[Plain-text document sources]

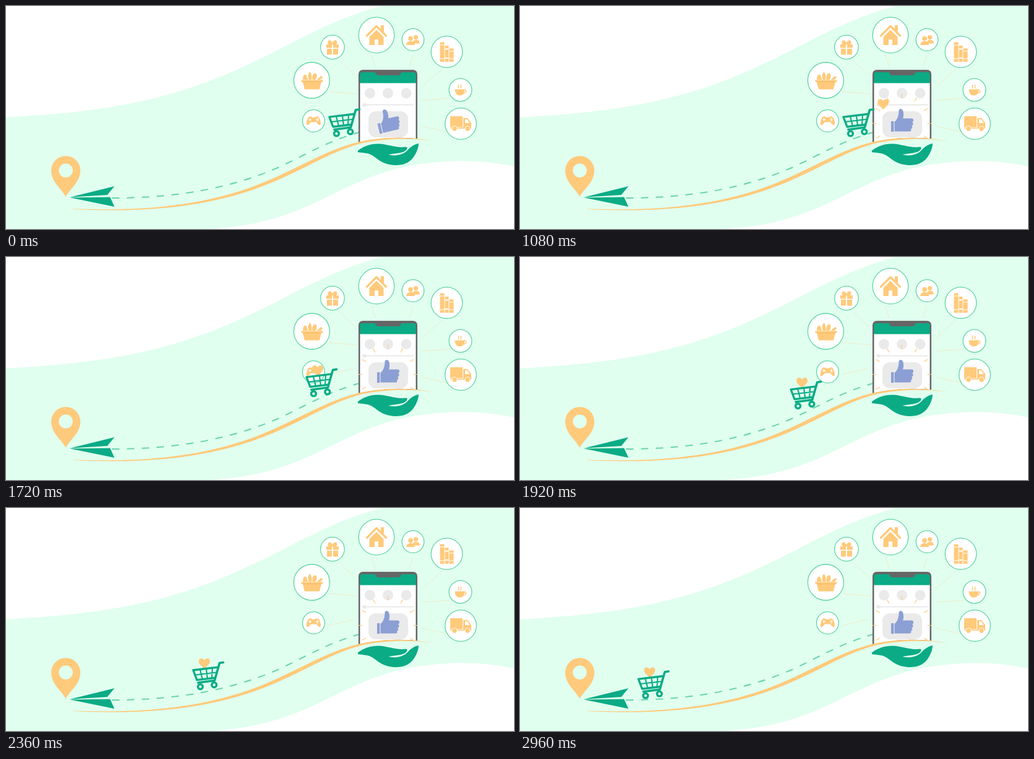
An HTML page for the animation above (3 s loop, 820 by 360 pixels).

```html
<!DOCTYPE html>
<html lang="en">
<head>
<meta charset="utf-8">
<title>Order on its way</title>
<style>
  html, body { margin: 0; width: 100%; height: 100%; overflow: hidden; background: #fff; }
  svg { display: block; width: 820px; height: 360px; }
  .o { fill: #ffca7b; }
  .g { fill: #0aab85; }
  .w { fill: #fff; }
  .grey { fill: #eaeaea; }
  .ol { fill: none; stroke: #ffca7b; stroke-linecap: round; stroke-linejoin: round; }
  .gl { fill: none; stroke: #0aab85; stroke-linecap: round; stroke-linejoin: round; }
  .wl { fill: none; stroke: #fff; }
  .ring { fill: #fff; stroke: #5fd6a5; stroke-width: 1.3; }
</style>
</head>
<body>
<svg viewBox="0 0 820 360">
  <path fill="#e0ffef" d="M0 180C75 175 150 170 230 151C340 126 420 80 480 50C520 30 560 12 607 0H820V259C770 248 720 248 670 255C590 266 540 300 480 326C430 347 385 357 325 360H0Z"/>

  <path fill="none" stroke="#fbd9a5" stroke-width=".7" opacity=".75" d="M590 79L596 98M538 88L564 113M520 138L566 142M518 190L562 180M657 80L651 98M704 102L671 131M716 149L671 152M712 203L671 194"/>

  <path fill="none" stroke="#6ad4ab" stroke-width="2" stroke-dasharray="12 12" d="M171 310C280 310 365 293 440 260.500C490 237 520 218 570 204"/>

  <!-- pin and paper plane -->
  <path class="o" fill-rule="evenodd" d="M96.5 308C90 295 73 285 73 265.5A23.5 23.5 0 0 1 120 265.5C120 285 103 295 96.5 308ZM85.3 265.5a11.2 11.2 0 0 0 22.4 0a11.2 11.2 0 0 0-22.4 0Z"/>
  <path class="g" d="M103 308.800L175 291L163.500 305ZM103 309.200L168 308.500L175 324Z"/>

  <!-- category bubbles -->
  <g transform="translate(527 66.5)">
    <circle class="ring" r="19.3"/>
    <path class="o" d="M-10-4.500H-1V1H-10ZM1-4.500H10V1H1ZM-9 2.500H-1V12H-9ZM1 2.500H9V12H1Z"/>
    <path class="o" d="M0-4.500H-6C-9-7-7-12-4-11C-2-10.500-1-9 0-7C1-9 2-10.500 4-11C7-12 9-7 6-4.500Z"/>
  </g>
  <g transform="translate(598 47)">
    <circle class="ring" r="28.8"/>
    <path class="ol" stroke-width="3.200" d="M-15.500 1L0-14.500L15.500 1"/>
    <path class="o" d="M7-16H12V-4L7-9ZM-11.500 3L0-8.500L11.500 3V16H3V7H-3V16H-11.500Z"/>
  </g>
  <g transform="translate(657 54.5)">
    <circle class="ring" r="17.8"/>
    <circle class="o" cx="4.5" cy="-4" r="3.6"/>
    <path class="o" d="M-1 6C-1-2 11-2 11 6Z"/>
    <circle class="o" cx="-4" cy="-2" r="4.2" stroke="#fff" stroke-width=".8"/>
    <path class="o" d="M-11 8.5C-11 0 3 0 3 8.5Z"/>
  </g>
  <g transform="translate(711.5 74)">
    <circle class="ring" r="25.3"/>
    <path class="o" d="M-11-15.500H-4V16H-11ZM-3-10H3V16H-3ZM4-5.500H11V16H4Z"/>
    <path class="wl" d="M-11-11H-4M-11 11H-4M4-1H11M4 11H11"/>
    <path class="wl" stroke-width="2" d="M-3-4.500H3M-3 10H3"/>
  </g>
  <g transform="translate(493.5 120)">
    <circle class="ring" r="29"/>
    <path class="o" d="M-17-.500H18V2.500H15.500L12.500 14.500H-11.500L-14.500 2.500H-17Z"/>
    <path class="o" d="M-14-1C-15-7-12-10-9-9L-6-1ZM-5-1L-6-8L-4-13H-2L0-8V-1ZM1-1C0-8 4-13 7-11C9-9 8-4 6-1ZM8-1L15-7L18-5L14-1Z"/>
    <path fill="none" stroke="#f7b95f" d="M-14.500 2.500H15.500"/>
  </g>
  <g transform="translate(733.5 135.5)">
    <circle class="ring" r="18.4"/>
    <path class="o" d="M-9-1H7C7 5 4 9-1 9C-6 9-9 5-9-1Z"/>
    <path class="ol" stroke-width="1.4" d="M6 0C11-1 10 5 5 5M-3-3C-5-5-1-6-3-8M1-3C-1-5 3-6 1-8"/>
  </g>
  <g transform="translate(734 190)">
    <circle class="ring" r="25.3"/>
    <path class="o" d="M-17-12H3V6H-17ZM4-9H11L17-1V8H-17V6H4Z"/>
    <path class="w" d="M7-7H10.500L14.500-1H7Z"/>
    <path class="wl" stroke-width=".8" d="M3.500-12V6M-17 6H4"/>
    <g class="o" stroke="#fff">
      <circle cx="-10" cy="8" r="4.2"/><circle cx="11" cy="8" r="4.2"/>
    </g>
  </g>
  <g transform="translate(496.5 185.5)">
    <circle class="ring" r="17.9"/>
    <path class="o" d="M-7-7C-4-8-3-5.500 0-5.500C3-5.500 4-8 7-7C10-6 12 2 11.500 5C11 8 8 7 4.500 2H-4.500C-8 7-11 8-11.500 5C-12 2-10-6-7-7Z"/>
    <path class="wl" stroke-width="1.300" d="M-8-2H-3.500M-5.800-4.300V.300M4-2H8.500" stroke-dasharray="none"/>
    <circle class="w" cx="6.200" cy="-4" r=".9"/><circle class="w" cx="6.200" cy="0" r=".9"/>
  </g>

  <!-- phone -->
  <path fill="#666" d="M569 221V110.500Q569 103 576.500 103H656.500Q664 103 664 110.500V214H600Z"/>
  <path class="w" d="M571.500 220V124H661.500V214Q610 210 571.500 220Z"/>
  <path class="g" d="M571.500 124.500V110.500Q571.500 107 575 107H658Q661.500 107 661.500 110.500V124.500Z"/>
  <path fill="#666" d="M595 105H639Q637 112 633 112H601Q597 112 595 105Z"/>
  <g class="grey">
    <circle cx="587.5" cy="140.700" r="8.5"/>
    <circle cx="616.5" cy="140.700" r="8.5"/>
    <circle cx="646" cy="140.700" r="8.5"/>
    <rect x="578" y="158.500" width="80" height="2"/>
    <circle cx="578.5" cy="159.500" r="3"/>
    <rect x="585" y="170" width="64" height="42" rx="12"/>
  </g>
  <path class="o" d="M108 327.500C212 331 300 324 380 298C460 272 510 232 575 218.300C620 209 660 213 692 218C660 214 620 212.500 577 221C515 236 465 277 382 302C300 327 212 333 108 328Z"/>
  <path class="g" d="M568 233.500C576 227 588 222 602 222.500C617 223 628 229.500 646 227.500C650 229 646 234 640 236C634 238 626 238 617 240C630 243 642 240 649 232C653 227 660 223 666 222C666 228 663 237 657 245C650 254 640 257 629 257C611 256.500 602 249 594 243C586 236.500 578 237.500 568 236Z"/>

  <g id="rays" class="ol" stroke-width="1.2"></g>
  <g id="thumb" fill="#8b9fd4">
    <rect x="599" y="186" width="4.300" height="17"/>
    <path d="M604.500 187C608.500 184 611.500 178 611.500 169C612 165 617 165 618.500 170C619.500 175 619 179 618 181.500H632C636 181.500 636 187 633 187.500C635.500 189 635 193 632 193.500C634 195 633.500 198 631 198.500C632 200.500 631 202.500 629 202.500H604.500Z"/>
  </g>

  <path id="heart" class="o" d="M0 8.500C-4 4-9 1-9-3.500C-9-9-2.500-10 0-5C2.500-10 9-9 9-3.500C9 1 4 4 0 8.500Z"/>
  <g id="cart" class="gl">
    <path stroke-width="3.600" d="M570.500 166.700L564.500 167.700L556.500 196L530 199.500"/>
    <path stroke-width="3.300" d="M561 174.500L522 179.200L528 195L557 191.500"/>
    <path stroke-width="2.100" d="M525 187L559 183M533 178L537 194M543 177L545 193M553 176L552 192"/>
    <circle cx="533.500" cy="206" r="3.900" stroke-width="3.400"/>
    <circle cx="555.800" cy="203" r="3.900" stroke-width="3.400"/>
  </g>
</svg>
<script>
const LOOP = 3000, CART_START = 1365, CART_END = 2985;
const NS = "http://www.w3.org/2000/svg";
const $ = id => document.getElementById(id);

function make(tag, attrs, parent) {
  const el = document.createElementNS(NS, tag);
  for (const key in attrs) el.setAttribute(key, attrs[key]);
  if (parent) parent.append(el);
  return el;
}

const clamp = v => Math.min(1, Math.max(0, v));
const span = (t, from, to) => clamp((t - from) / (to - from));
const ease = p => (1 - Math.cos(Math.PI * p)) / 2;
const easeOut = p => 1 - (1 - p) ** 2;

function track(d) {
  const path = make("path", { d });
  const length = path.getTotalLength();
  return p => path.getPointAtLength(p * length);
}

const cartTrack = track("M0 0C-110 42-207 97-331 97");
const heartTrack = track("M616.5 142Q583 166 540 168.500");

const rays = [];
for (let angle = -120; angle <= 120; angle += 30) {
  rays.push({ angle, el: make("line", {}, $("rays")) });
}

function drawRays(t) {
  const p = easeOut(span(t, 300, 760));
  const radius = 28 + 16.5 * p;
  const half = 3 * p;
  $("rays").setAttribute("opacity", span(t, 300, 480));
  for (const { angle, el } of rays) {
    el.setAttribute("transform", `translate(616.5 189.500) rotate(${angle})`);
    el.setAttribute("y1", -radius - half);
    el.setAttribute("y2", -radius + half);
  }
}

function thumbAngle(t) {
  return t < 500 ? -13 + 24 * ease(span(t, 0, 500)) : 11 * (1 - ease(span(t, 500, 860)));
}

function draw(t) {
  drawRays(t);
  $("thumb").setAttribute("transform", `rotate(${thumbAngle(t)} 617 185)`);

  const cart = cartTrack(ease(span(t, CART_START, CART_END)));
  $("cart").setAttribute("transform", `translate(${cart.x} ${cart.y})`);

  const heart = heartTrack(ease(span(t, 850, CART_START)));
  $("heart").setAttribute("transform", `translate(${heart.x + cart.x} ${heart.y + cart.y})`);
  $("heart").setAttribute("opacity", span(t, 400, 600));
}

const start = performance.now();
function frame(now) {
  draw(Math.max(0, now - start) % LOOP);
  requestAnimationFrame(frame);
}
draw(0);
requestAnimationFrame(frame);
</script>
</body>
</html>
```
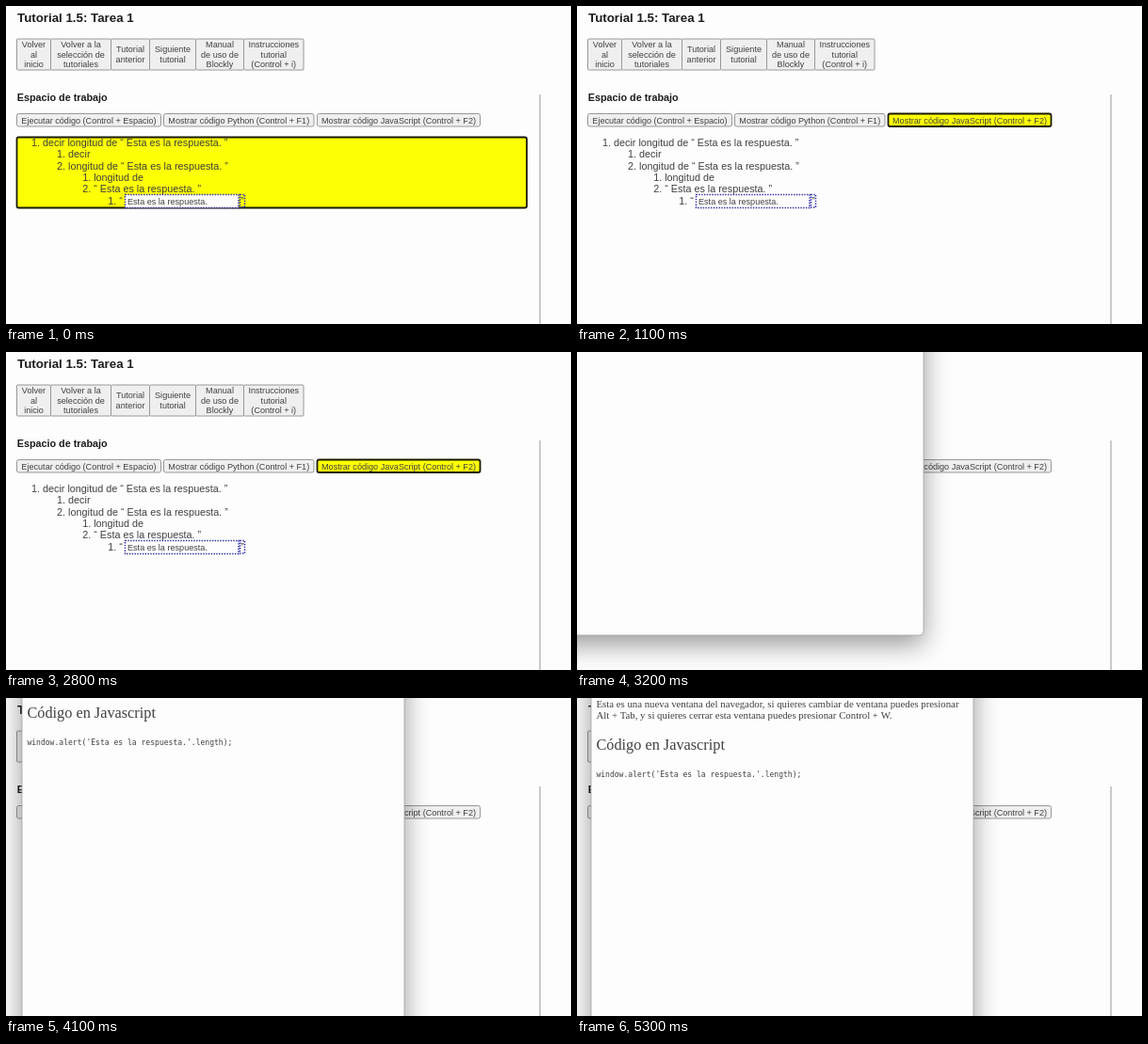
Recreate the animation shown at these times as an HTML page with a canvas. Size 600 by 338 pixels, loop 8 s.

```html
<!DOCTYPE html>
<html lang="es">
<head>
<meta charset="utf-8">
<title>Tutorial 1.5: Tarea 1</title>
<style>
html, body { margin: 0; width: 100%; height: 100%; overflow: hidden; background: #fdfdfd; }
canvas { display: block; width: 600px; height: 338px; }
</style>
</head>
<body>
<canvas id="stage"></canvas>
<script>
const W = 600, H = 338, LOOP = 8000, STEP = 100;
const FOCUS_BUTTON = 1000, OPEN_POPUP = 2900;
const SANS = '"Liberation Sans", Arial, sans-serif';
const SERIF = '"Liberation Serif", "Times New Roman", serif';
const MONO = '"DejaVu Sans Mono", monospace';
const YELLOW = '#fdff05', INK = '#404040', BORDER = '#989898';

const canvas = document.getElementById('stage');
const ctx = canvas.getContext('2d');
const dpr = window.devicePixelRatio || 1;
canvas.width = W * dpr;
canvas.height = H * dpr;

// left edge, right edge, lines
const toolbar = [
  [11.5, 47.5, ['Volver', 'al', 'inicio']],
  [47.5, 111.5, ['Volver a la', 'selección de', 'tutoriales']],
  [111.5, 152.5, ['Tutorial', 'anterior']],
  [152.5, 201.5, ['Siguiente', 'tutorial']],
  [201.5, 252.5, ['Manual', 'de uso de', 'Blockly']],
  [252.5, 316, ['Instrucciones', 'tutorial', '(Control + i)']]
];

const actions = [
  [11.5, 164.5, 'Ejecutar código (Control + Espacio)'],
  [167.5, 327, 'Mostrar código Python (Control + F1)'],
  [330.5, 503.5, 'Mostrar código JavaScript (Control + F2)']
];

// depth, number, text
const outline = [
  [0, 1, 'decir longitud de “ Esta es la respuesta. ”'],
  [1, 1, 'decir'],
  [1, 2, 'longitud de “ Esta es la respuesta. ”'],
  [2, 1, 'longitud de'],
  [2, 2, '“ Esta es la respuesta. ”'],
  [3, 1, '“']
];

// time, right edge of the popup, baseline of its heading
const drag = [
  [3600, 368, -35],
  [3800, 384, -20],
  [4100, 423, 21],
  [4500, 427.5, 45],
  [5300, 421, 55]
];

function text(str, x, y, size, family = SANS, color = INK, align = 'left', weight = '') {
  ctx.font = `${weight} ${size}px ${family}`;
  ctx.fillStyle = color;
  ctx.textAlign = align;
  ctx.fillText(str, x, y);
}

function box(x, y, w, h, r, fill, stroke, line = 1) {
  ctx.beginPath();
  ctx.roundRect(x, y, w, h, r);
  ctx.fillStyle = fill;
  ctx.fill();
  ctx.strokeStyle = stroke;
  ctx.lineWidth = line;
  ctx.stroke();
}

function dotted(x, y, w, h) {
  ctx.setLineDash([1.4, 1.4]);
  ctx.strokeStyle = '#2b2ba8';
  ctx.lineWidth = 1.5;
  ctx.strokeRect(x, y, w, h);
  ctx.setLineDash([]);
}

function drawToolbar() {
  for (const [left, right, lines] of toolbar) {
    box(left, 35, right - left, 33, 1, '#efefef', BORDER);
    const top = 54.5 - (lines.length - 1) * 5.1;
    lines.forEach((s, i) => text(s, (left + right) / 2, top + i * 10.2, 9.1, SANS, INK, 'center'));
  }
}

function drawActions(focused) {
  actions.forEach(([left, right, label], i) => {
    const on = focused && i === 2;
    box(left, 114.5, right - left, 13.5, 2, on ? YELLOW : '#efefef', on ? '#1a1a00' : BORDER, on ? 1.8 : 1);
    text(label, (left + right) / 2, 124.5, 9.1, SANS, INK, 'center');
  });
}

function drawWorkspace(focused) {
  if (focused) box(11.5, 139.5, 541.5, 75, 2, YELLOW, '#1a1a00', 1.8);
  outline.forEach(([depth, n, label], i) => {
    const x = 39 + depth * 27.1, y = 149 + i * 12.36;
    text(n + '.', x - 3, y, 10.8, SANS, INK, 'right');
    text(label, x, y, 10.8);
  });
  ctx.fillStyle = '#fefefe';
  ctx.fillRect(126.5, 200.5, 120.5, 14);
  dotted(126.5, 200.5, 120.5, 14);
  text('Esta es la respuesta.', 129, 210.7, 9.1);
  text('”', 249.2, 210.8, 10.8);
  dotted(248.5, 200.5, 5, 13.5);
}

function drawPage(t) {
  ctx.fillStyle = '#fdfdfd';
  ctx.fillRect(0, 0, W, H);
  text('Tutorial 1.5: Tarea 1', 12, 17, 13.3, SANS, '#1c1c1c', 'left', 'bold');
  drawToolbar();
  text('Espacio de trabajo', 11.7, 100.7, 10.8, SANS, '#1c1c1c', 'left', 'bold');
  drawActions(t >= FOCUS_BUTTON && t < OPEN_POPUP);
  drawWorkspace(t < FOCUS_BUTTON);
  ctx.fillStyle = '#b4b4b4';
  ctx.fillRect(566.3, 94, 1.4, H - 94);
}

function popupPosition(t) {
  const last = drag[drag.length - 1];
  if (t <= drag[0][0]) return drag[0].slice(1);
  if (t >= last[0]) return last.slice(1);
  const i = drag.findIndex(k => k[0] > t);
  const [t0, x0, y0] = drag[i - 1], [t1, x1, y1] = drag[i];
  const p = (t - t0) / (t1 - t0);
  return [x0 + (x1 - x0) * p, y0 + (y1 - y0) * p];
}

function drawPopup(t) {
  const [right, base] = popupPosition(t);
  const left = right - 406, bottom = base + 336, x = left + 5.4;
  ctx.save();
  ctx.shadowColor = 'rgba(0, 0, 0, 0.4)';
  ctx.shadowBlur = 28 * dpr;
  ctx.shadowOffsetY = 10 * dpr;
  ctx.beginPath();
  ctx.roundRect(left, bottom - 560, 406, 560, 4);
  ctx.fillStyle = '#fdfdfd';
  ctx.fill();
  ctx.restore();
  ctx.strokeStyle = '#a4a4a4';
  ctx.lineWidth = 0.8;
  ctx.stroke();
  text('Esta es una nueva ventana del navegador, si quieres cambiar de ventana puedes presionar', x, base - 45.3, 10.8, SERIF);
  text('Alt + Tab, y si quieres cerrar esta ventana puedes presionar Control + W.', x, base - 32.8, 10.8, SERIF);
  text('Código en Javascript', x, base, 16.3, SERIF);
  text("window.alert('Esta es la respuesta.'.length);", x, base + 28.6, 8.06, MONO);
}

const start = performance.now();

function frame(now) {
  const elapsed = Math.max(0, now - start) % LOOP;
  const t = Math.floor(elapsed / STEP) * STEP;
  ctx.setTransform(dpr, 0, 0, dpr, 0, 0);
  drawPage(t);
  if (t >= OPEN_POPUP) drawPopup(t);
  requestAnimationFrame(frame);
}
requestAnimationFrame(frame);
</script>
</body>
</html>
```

- [WHAT IS NEEDED] Using the records above, select and copy every line that has the word "ring".

- [YOUR SOLUTION]
  .ring { fill: #fff; stroke: #5fd6a5; stroke-width: 1.3; }
    <circle class="ring" r="19.3"/>
    <circle class="ring" r="28.8"/>
    <circle class="ring" r="17.8"/>
    <circle class="ring" r="25.3"/>
    <circle class="ring" r="29"/>
    <circle class="ring" r="18.4"/>
    <circle class="ring" r="25.3"/>
    <circle class="ring" r="17.9"/>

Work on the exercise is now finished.